The secret to the News app is the new Apple News Format; rumored to be a RSS-like data feed with support for additional design elements like images, videos, custom fonts, and more. Apple uses these feeds to aggregate content from different news sources, uses machine learning to match the best content to a given user, and provides a clean, consistent look and feel for articles coming from the various news sources. That is the long way of saying that Apple decides what the best content is for you, and what the best format is to deliver it in. It is a profound change, but for most people this will actually be a superior user experience.

The release of Apple News is further proof that data-driven experiences will be the norm and of what I have been calling The Big Reverse of the Web. The fact that for the web to reach its full potential, it will go through a massive re-architecture from a pull-based architecture to a push-based architecture. After the Big Reverse of the Web is complete, content will find you, rather than you having to find content. Apple's News and Flipboard are examples of what such push-based experiences look like; they "push" relevant and interesting content to you rather than you having to "pull" the news from multiple sources yourself.
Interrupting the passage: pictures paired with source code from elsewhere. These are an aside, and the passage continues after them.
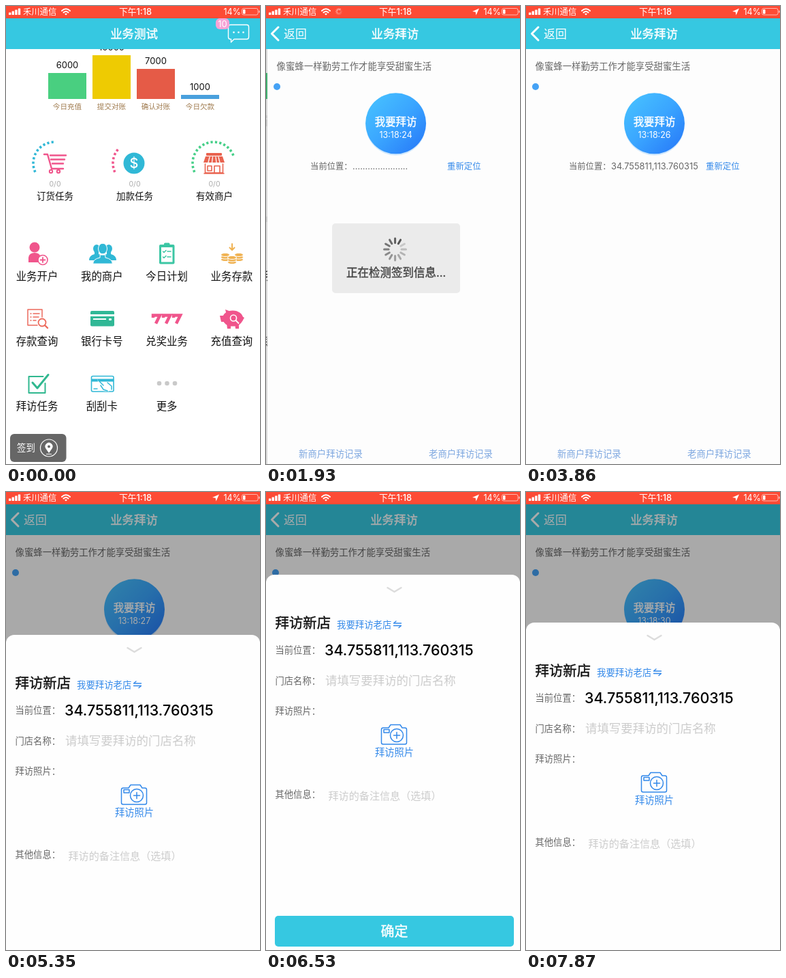
Recreate the animation shown at these times as an HTML page. Size 373 px wide and 670 px high, loop 8 s.

```html
<!DOCTYPE html>
<html lang="zh-CN">
<head>
<meta charset="utf-8">
<title>业务拜访</title>
<style>
html, body { margin: 0; width: 100%; height: 100%; overflow: hidden; background: #fff; }
svg { display: block; width: 100vw; height: 100vh; }
text { font-family: Inter, "Noto Sans CJK SC", "Noto Sans CJK", sans-serif; white-space: pre; stroke-width: 0; }
.semi { stroke-width: .4px; }
.line { fill: none; stroke: currentColor; stroke-linecap: round; stroke-linejoin: round; }
</style>
</head>
<body>
<svg id="stage" viewBox="0 0 373 670"></svg>
<script>
const CYAN = '#36c8e1', BLUE = '#3389ea', PINK = '#f0558c', SKY = '#30b8d6';
const COORDS = '34.755811,113.760315';

// Markup helpers
const text = (x, y, size, str, fill = '#111', anchor = 'start', more = '') =>
  `<text x="${x}" y="${y}" font-size="${size}" fill="${fill}" stroke="${fill}" text-anchor="${anchor}" ${more}>${str}</text>`;
const mid = (x, y, size, str, fill, more) => text(x, y, size, str, fill, 'middle', more);
const rect = (x, y, w, h, fill, r = 0, more = '') =>
  `<rect x="${x}" y="${y}" width="${w}" height="${h}" rx="${r}" fill="${fill}" ${more}/>`;
const dot = (x, y, r, fill) => `<circle cx="${x}" cy="${y}" r="${r}" fill="${fill}"/>`;
const ring = (x, y, r, color, w = 1.5, fill = 'none') =>
  `<circle cx="${x}" cy="${y}" r="${r}" fill="${fill}" stroke="${color}" stroke-width="${w}"/>`;
const oval = (x, y, rx, ry, fill, more = '') =>
  `<ellipse cx="${x}" cy="${y}" rx="${rx}" ry="${ry}" fill="${fill}" ${more}/>`;
const line = (d, color, w = 1.5) => `<path class="line" d="${d}" color="${color}" stroke-width="${w}"/>`;
const shape = (d, fill) => `<path d="${d}" fill="${fill}"/>`;
const group = (id, body) => `<g id="${id}">${body}</g>`;
const MEDIUM = 'font-weight="500"', SEMI = 'class="semi"';

function arc(cx, from, to, color, width, dash = 'none') {
  const at = a => `${cx + 31 * Math.cos(a * Math.PI / 180)} ${230 + 31 * Math.sin(a * Math.PI / 180)}`;
  return `<path d="M${at(from)}A31 31 0 ${+(to - from > 180)} 1 ${at(to)}" fill="none" stroke="${color}" stroke-width="${width}" stroke-dasharray="${dash}"/>`;
}

function spokes(inner, outer, width, color) {
  let out = '';
  for (let i = 0; i < 12; i++)
    out += `<path d="M0 ${-inner}V${-outer}" transform="rotate(${-30 * i})" stroke="${color}" stroke-width="${width}" stroke-linecap="round" opacity="${1 - 0.07 * i}"/>`;
  return out;
}

// Home screen
const bars = [
  [62, 98, '#49cf80', '6000', '今日充值'], [127, 72, '#eecb02', '10000', '提交对账'],
  [192, 92, '#e55b47', '7000', '确认对账'], [257, 130, '#49a0dd', '1000', '今日欠款']
].map(([x, y, color, value, label]) =>
  rect(x, y, 56, 136 - y, color) + mid(x + 28, y - 7, 13, value) + mid(x + 28, 150.5, 10.6, label, '#a07c50')).join('');

const gauges = [[71, 270, SKY, '订货任务'], [188, 222, PINK, '加款任务'], [305, 339, '#45cf88', '有效商户']];
const tracks = gauges.map(g => arc(g[0], 155, 385, '#ededed', 3)).join('');
const dials = gauges.map(([x, end, color, label]) =>
  arc(x, 155, end, color, 3.6, '3.2 3.2') + mid(x + 1, 264, 10.5, '0/0', '#aaa') + mid(x + 1, 283, 13.5, label)).join('');

const cart = line('M56 217h5l6 21h17M65 218.500h23M66 224.500h20M68 230.500h16', PINK, 2.4) +
  ring(66, 242, 2.2, PINK, 2) + ring(77, 242, 2.2, PINK, 2);
const coin = dot(188, 230, 15.5, SKY) + mid(188, 237, 20, '$', '#fff', MEDIUM);
const RED = '#e9634f';
const shop = rect(294, 215, 23, 4, RED, 1) + shape('M293 220h25l3 9h-31z', RED) +
  line('M299 221l-2 8M303.500 221l-1 8M308 221l1 8M312 221l2 8', '#fff', 1.3) +
  line('M292.500 231v13h26v-13M291 245h29M296 234h6v7h-6zM306 244v-10h8v10', RED, 1.6);

const seven = x => `<path d="M${x} 456v-3.500h10l-6 12" fill="none" stroke="${PINK}" stroke-width="4.5"/>`;
const stack = (x, y, n) => Array.from({ length: n }, (_, i) =>
  oval(x, y - 3.5 * i, 6.5, 2.6, '#f0b252', 'stroke="#fff"')).join('');
const person = (x, y, s) => oval(x, y, 5 * s, 6 * s, SKY) +
  shape(`M${x - 11 * s} ${y + 17 * s}q0-7 ${8 * s}-9v-4h${6 * s}v4q${8 * s} 2 ${8 * s} 9z`, SKY);

const icons = [
  ['业务开户', dot(42, 353, 7.5, PINK) + shape('M33 375v-7q1-7 9-7t9 7v7z', PINK) +
    ring(54, 371.5, 7, PINK, 1.6, '#fff') + line('M50.500 371.500h7M54 368v7', PINK, 1.8)],
  ['我的商户', person(133, 355, 1) + person(151, 355, 1) +
    `<g stroke="#fff" stroke-width="1">${person(142, 355, 1.3)}</g>`],
  ['今日计划', rect(225, 349, 22.5, 28.500, '#3cc6a4', 2) + rect(232, 346.500, 8.500, 5, '#3cc6a4', 1.5) +
    rect(228, 353, 16.500, 21.500, '#fff') + line('M230.500 359l1.500 1.500 3-3M237 359h5M230.500 367l1.500 1.500 3-3M237 367h5', '#3cc6a4')],
  ['业务存款', line('M332 348v8M328.500 353.500l3.500 3.500 3.500-3.500', '#f0b252', 2) +
    stack(322, 371, 3) + stack(342, 371, 3) + stack(332, 375, 3)],
  ['存款查询', line('M53 455v-11H32v23h14M36 450h1M40 450h9M36 455h1M40 455h8M36 460h1M40 460h4', '#ec6a5c') +
    ring(53, 463, 5.5, '#ec6a5c', 1.8, '#fff') + line('M57 467l4 4', '#ec6a5c', 2.4)],
  ['银行卡号', rect(124, 446, 35, 22.500, '#31b896', 2) + rect(124, 451, 35, 3, '#fff') +
    rect(128, 457, 19, 2, '#fff') + rect(151, 457, 4, 3, '#fff', 1)],
  ['兑奖业务', seven(216) + seven(231) + seven(246)],
  ['充值查询', oval(333, 457, 15, 11.5, PINK) +
    shape('M314 453h6v9h-4zM322 444l8 3-6 5zM324 464h6v8h-5zM336 464h6v8h-5zM345 453l5 3-3 5z', PINK) +
    ring(334, 456.500, 4.5, '#fff', 1.6) + line('M337.500 460l4 4', '#fff', 1.8)],
  ['拜访任务', line('M57.500 552v14H33.500v-24h21', '#30b88f', 2) + line('M39 551l7 8L62 539.500', '#30b88f', 3)],
  ['刮刮卡', rect(125.500, 541.500, 32.500, 22.500, 'none', 2, `stroke="${SKY}" stroke-width="1.600"`) +
    rect(126, 545.5, 32, 4, SKY) + shape('M134 546l9 8 6-4 6 5v6l-5 3-8-1-4-5z', '#fff') +
    line('M129 560h5M135 547l8 8M149 551l6 5v5M139 555l4 6 6 2', SKY, 1.5)],
  ['更多', [225, 236.500, 248].map(x => dot(x, 552, 3.3, '#c9c9c9')).join('')]
].map(([label, art], i) => art + mid(45.5 + 95.3 * (i % 4), 401 + 95 * Math.floor(i / 4), 15.4, label)).join('');

const signIn = rect(6, 626, 82.5, 41, '#666', 6) + text(16, 651, 13.4, '签到', '#fff') + ring(63, 646.5, 12.5, '#fff', 1.2) +
  shape('M63 654l-4.500-6.500a5.500 5.500 0 1 1 9 0z', '#fff') + line('M59.500 655.500h7', '#fff', 1.2) + dot(63, 644.5, 2, '#666');

const home = rect(0, 63, 373, 607, '#fff') +
  group('bands', rect(0, 160, 373, 16, '#ededed') + rect(0, 164, 373, 2, '#fff') + rect(0, 308, 373, 8, '#ededed') + tracks) +
  bars + dials + cart + coin + shop + icons + signIn +
  rect(0, 63, 373, 607, '#000', 0, 'id="shade"');

// Visit screen
const visit = rect(-7, 63, 7, 607, 'url(#edge)') + rect(0, 63, 373, 607, '#fdfdfd') +
  text(13.5, 92.500, 13.4, '像蜜蜂一样勤劳工作才能享受甜蜜生活', '#666') + dot(14, 118, 5, '#45a2f5') +
  dot(188.5, 174.5, 44, '#cfe8fd') + dot(188.5, 171.8, 44.5, 'url(#ball)') +
  mid(188.5, 175, 15.4, '我要拜访', '#fff', SEMI) + mid(188.5, 193, 12.5, '', '#fff', 'id="clock"') +
  text(63, 239, 12.3, '当前位置：', '#666') + text(125, 239, 12.8, '', '#666', 'start', 'id="place"') +
  text(264, 239, 12.4, '重新定位', BLUE) +
  text(46, 659.500, 13.4, '新商户拜访记录', '#7da7e0') + text(237, 659.500, 13.4, '老商户拜访记录', '#7da7e0') +
  group('popup', rect(95, 318, 188, 102, '#ebebeb', 5) +
    `<g transform="translate(187.5 356)"><g class="spin">${spokes(9.5, 16, 3, '#555')}</g></g>` +
    mid(189, 396, 16.5, '正在检测签到信息...', '#444', SEMI));

// Navigation and status bars
const nav = rect(0, 18, 373, 45, CYAN) +
  group('oldTitle', mid(188, 47, 17.4, '业务测试', '#fff', SEMI)) +
  group('chat', line('M329.500 27.500h24q3 0 3 3v15q0 3-3 3H335l-4.500 4.500v-4.500h-1q-3 0-3-3v-15q0-3 3-3z', '#fff', 1.4) +
    [334.500, 341.500, 348.500].map(x => dot(x, 38.500, 1.3, '#fff')).join('') +
    rect(308, 18, 20, 16, '#f7a3d6', 6) + mid(318, 30.500, 13, '10', '#fff')) +
  group('newTitle', mid(188, 47, 17.4, '业务拜访', '#fff', SEMI)) +
  group('back', line('M18 31l-9.500 9.500L18 50', '#fff', 3) + text(26, 46.500, 16.9, '返回', '#fff', 'start', 'font-weight="300"'));

const status = rect(0, 0, 373, 18, '#fd4b35') +
  [0, 1, 2, 3].map(i => rect(4 + 4.6 * i, 9.5 - 2 * i, 3.4, 3.5 + 2 * i, '#fff', .6)).join('') +
  text(25, 13, 12.3, '禾川通信', '#fff') +
  line('M82 7q6-5.500 12 0M84.500 9.500q3.500-3 7 0', '#fff', 2) + shape('M86 11.500q2-1.500 4 0l-2 2z', '#fff') +
  `<g id="busy" transform="translate(107 8)"><g class="spin">${spokes(2.4, 4.6, .9, '#fff')}</g></g>` +
  mid(190, 13, 12.8, '下午1:18', '#fff', MEDIUM) +
  group('arrow', shape('M313 3.500l-4.500 10-.8-4.700-4.700-.8z', '#fff')) +
  text(319.5, 13, 12.5, '14%', '#fff') +
  rect(346.500, 3.500, 23.500, 9.500, 'none', 2.5, 'stroke="#fff" stroke-opacity=".6"') +
  rect(348, 5, 3.5, 6.5, '#fff', 1) + rect(371, 6.500, 1.5, 3.5, '#fff', .7, 'opacity=".6"');

// Bottom sheet
const fields = [[236, '当前位置：'], [281, '门店名称：'], [325, '拜访照片：'], [447, '其他信息：']]
  .map(([y, label]) => text(13.5, y, 13.3, label, '#666')).join('');
const sheet = rect(0, 121, 373, 700, '#fefefe', 12) + line('M178.500 140l10 6 10-6', '#dcdcdc', 2.4) +
  text(13.5, 198.5, 20.4, '拜访新店', '#111', 'start', SEMI) + text(104, 198.500, 13.4, '我要拜访老店', BLUE) +
  line('M198.500 192h-11l3.500-3M187.500 195.500h11l-3.500 3', BLUE, 1.4) + fields +
  text(86, 238.500, 21.5, COORDS, '#000', 'start', MEDIUM) +
  text(87, 282, 17.45, '请填写要拜访的门店名称', '#ccc') + text(91.500, 450, 15.1, '拜访的备注信息（选填）', '#ccc') +
  line('M172 345h8l3-4.500h14l3 4.500h4q2.500 0 2.500 2.500v19q0 2.500-2.500 2.500h-32q-2.500 0-2.500-2.500v-19q0-2.500 2.500-2.500zM173 347.500h8v4.500h-8zM187.500 356h9M192 351.500v9', BLUE, 1.5) +
  ring(192, 356, 9.5, BLUE) + mid(188.5, 386, 14.3, '拜访照片', BLUE) +
  rect(13, 620, 351, 45, CYAN, 5) + mid(188.5, 650, 20, '确定', '#fff', SEMI);

stage.innerHTML = `<defs>
  <linearGradient id="ball" x1=".1" y1=".1" x2=".9" y2=".9"><stop stop-color="#46bfff"/><stop offset=".5" stop-color="#3aa5ff"/><stop offset="1" stop-color="#297ef9"/></linearGradient>
  <linearGradient id="edge"><stop stop-color="#000" stop-opacity="0"/><stop offset="1" stop-color="#000" stop-opacity=".12"/></linearGradient>
</defs>` + group('home', home) + group('visit', visit) + group('nav', nav) +
  rect(0, 18, 373, 652, '#000', 0, 'id="dim"') + group('sheet', sheet) + group('status', status);

const el = id => document.getElementById(id);
const move = (id, x, y = 0) => el(id).setAttribute('transform', `translate(${x} ${y})`);
const fade = (id, a) => el(id).setAttribute('opacity', Math.max(0, Math.min(1, a)));

function sheetOffset(n) {
  if (n < 24) return 560;
  if (n < 29) return 88 * Math.exp(-1.17 * (n - 25));
  return n < 38 ? 0 : 70 * ((n - 37) / 5) ** 1.5;
}

function draw(t) {
  const n = Math.floor((t - 1630) / 148); // motion advances in steps of 148 ms
  const p = n < 0 ? 0 : n > 2 ? 1 : 1 - 0.555 * Math.exp(-2.3 * n);

  move('home', -116 * p);
  move('visit', p ? 373 * (1 - p) : 390);
  fade('shade', 0.06 * p);
  fade('bands', +(t >= 300));

  fade('oldTitle', 1 - 2.3 * p);
  fade('chat', 1 - 1.2 * p);
  move('newTitle', 241 * (1 - p));
  fade('newTitle', p);
  fade('back', 2 * p - 1);

  fade('arrow', +(t >= 300));
  fade('busy', n >= 0 && n < 15 ? 0.8 : 0);
  fade('popup', (15 - n) / 3);
  document.querySelectorAll('.spin').forEach(s =>
    s.setAttribute('transform', `rotate(${30 * Math.floor((n - 8) * 1.776)})`));

  el('clock').textContent = '13:18:' + (24 + Math.floor((t - 1600) / 1000));
  el('place').textContent = n < 5 ? '.'.repeat(22) : COORDS;

  fade('dim', n < 24 ? 0 : n < 25 ? 0.2 : 0.335);
  move('sheet', 0, sheetOffset(n));
}

function tick() {
  draw(performance.now() % 8000);
  requestAnimationFrame(tick);
}
tick();
</script>
</body>
</html>
```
When content is "pushed" to you by smart aggregators, using a regular web browser doesn't make much sense. You benefit from a different kind of browser for the web. For content management platforms, it redefines the browser and websites as end-points; de-emphasizing the role of presentation while increasing the importance of structured content and metadata. Given Apple's massive install base, the launch of its News app will further accelerate the post-browser era of the web.

I don't know about your content management platform, but Drupal is ready for it. It was designed for a content-first mentality while many competitive content management systems continue to rely on a dated page-centric content model. It was also designed to be a content repository capable of outputting content in multiple formats to multiple end-points.
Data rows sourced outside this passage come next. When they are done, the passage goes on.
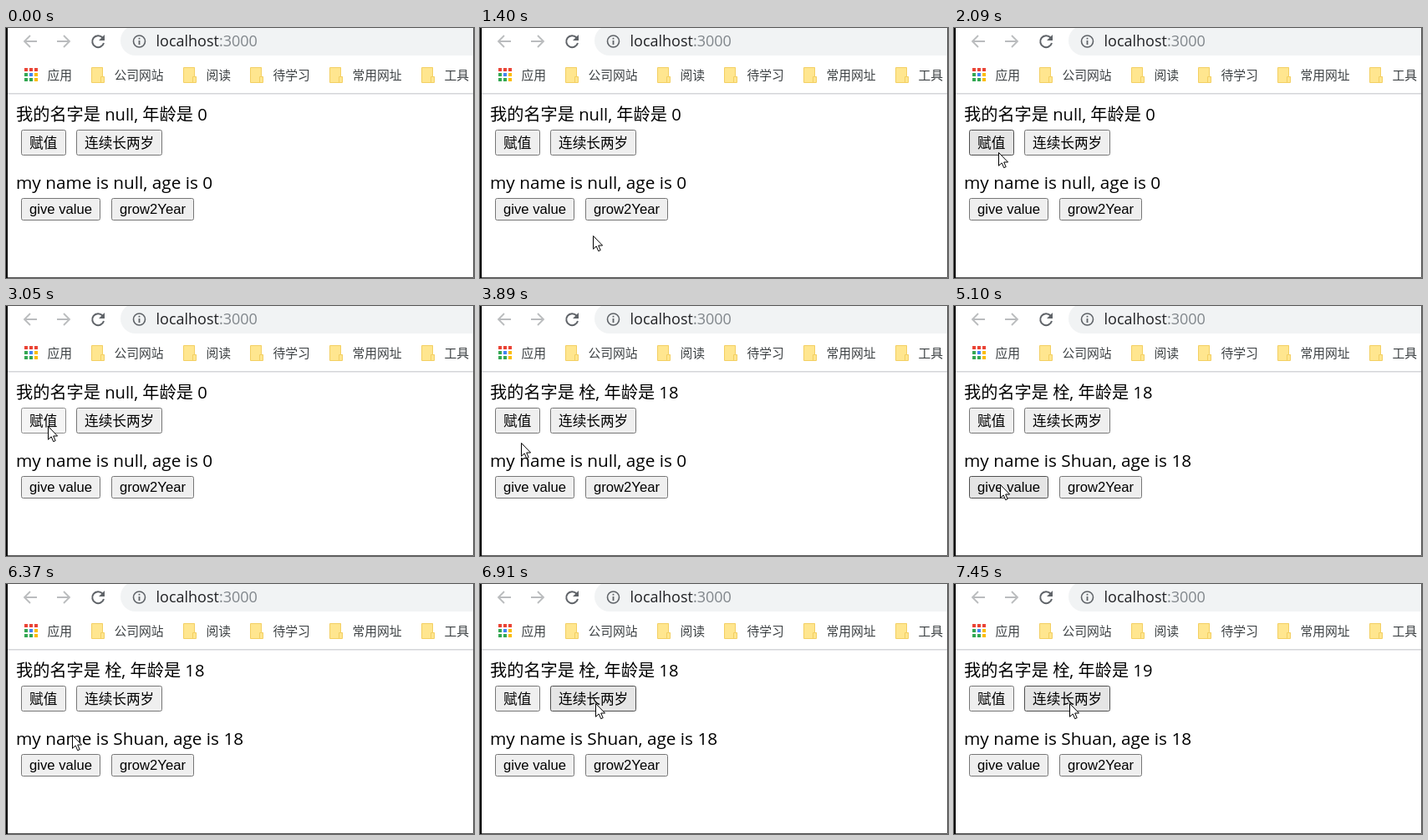
An HTML page that plays this animation: 560 by 300 pixels, repeating every 8000 ms.

```html
<!DOCTYPE html>
<html lang="zh-CN">
<head>
<meta charset="utf-8">
<style>
  html, body { margin: 0; width: 100%; height: 100%; overflow: hidden; background: #fff; }
  svg { display: block; width: 560px; height: 300px; }
  text { font-family: "Open Sans", "Noto Sans CJK SC", "Noto Sans CJK", sans-serif; white-space: pre; }
  .bookmark { font-size: 14.8px; fill: #3c4043; }
  .button rect { fill: #efefef; stroke: #767676; }
  .button.hover rect { fill: #e5e5e5; stroke: #4f4f4f; }
  .button.active rect { fill: #f5f5f5; stroke: #8d8d8d; }
  .button text { font: 16.67px "Liberation Sans", "Noto Sans CJK SC", "Noto Sans CJK", sans-serif; }
</style>
</head>
<body>
<svg viewBox="0 0 560 300">
  <rect width="560" height="300" fill="#fff"/>
  <rect x="137" y="-3" width="460" height="36" rx="18" fill="#f1f3f4"/>
  <g fill="none" stroke-width="1.8">
    <path d="M37 16H22M29 9l-7 7 7 7M61 16h15M69 9l7 7-7 7" stroke="#babcbe"/>
    <path d="M115.500 11.500A7 7 0 1 0 117 18" stroke="#5f6368" stroke-width="2"/>
    <circle cx="159.500" cy="16" r="7" stroke="#5f6368" stroke-width="1.6"/>
  </g>
  <path d="M118 8v7h-7zM158.600 15h1.800v5h-1.800zM158.600 11.800h1.800v1.800h-1.800z" fill="#5f6368"/>
  <text x="179.500" y="22" font-size="18" fill="#202124">localhost<tspan fill="#80868b">:3000</tspan></text>
  <g id="bookmarks"></g>
  <rect y="78" width="560" height="1.500" fill="#d4d6d9"/>
  <text id="chinese" x="12" y="111" font-size="20.2"></text>
  <text id="english" x="12" y="193" font-size="20.75"></text>
  <g id="buttons"></g>
  <path d="M559.500 0V299.500H0" fill="none" stroke="#555"/>
  <rect width="2" height="300" fill="#000"/>
  <path id="cursor" d="M.5 .5V16.300L4.200 12.900 6.700 18.700 9.200 17.600 6.700 12H11.600Z" fill="#fff" stroke="#000"/>
</svg>
<script>
const byId = id => document.getElementById(id);

function add(parent, tag, attributes, content = '') {
  const node = document.createElementNS('http://www.w3.org/2000/svg', tag);
  for (const name in attributes) node.setAttribute(name, attributes[name]);
  node.textContent = content;
  return parent.appendChild(node);
}

const bookmarks = byId('bookmarks');
const RED = '#ea4335', GREEN = '#34a853', BLUE = '#4285f4', YELLOW = '#fbbc05';
[RED, RED, RED, GREEN, BLUE, YELLOW, GREEN, GREEN, YELLOW].forEach((fill, i) =>
  add(bookmarks, 'rect', { x: 22 + i % 3 * 6, y: 48 + Math.floor(i / 3) * 6, width: 4, height: 4, fill }));

function addFolder(x) {
  const transform = `translate(${x} 47)`;
  add(bookmarks, 'path', { transform, d: 'M1 0H14V11H16V18H1Z', fill: '#ffe68f' });
  add(bookmarks, 'path', { transform, d: 'M.5 .5H13.5V11.5H15.5V18.5H.5ZM11.5 18V11.5H13.5', fill: 'none', stroke: '#f3cf62' });
}

[['应用', 50], ['公司网站', 130], ['阅读', 240], ['待学习', 320], ['常用网址', 415], ['工具', 525]]
  .forEach(([label, x], i) => {
    if (i) addFolder(x - 28);
    add(bookmarks, 'text', { x: x - .6, y: 61.5, class: 'bookmark' }, label);
  });

function addButton(label, x, y, width, height, baseline) {
  const group = add(byId('buttons'), 'g', { class: 'button' });
  add(group, 'rect', { x: x + .5, y: y + .5, width: width - 1, height: height - 1, rx: 2 });
  add(group, 'text', { x: x + 10, y: baseline }, label);
  return group;
}

const assign = addButton('赋值', 18, 122, 54, 31, 144);
const growTwo = addButton('连续长两岁', 84, 122, 103, 31, 144);
const give = addButton('give value', 18, 204, 95, 27, 223);
const growYear = addButton('grow2Year', 126, 204, 99, 27, 223);
const buttons = [assign, growTwo, give, growYear];

// Pointer stops: time, x, y, hovered button
const stops = [
  [1400, 135, 249],
  [1670, 98, 207, give],
  [1790, 71, 175],
  [1950, 57, 159],
  [2090, 53, 149, assign],
  [2210, 50, 144, assign],
  [3890, 49, 164],
  [4030, 50, 184],
  [4150, 51, 203],
  [4310, 55, 212, give],
  [4450, 55, 214, give],
  [6370, 79, 181],
  [6510, 103, 164],
  [6660, 121, 151, growTwo],
  [6785, 133, 146, growTwo],
  [6910, 138, 143, growTwo],
];
const presses = [[3050, 3170], [4850, 5100], [7310, 7450]];

function render(time) {
  const stop = stops.findLast(([start]) => time >= start);
  const pressed = presses.some(([down, up]) => time >= down && time < up);
  const [, x = 0, y = 0, hovered] = stop || [];

  byId('cursor').setAttribute('visibility', stop ? 'visible' : 'hidden');
  byId('cursor').setAttribute('transform', `translate(${x} ${y})`);
  for (const button of buttons) {
    const state = button !== hovered ? '' : pressed ? ' active' : ' hover';
    button.setAttribute('class', 'button' + state);
  }

  const [name, age] = time < 3170 ? ['null', 0] : ['栓', time < 7450 ? 18 : 19];
  byId('chinese').textContent = `我的名字是 ${name}, 年龄是 ${age}`;
  byId('english').textContent = time < 5100
    ? 'my name is null, age is 0'
    : 'my name is Shuan, age is 18';
}

const begin = performance.now();
function tick() {
  render((performance.now() - begin) % 8000);
  requestAnimationFrame(tick);
}
tick();
</script>
</body>
</html>
```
Impact on publishing industry

Forget the impact on Flipboard or on content management platforms, the impact on the publishing world will even be more significant. The risk for publishers is that they are being disintermediated as the distribution channel and that their brands become less useful. It marks a powerful transformation that could de-materialize and de-monetize much of the current web and publishing industry.

Because of Apple's massive installed base, Apple will now own a large part of the distribution channel and it will have an outsized influence on what hundreds of millions of users will read. If we've learned one thing in the short history of the Internet, it is that jumping over middlemen is a well-known recipe for success.

This doesn't mean that online news media have lost. Maybe it can actually save them? Apple could provide publishers large and small with an immense distribution channel by giving them the ability to reach every iOS user. Apple isn't alone with this vision, as Facebook recently rolled out an experiment with select publishers like Buzzfeed and the New York Times called Instant Articles.

In a "push economy" where a publisher's brand is devalued and news is selected by smart aggregators, the best content could win; not just the content that is associated with the most well-known publishing brands with the biggest marketing budgets. Publishers will be incentivized to create more high-quality content — content that is highly customized to different target audiences, rather than generic content that appeals to large groups of people. Success will likely rely on Apple's ability to use data to match the right content to each user.

Conclusion

This isn't necessarily bad. In my opinion, the web isn't dead, it's just getting started. We're well into the post-PC era, and now Apple is helping to move consumers beyond the browser. It's hard to not be cautiously optimistic about the long-term implications of these developments.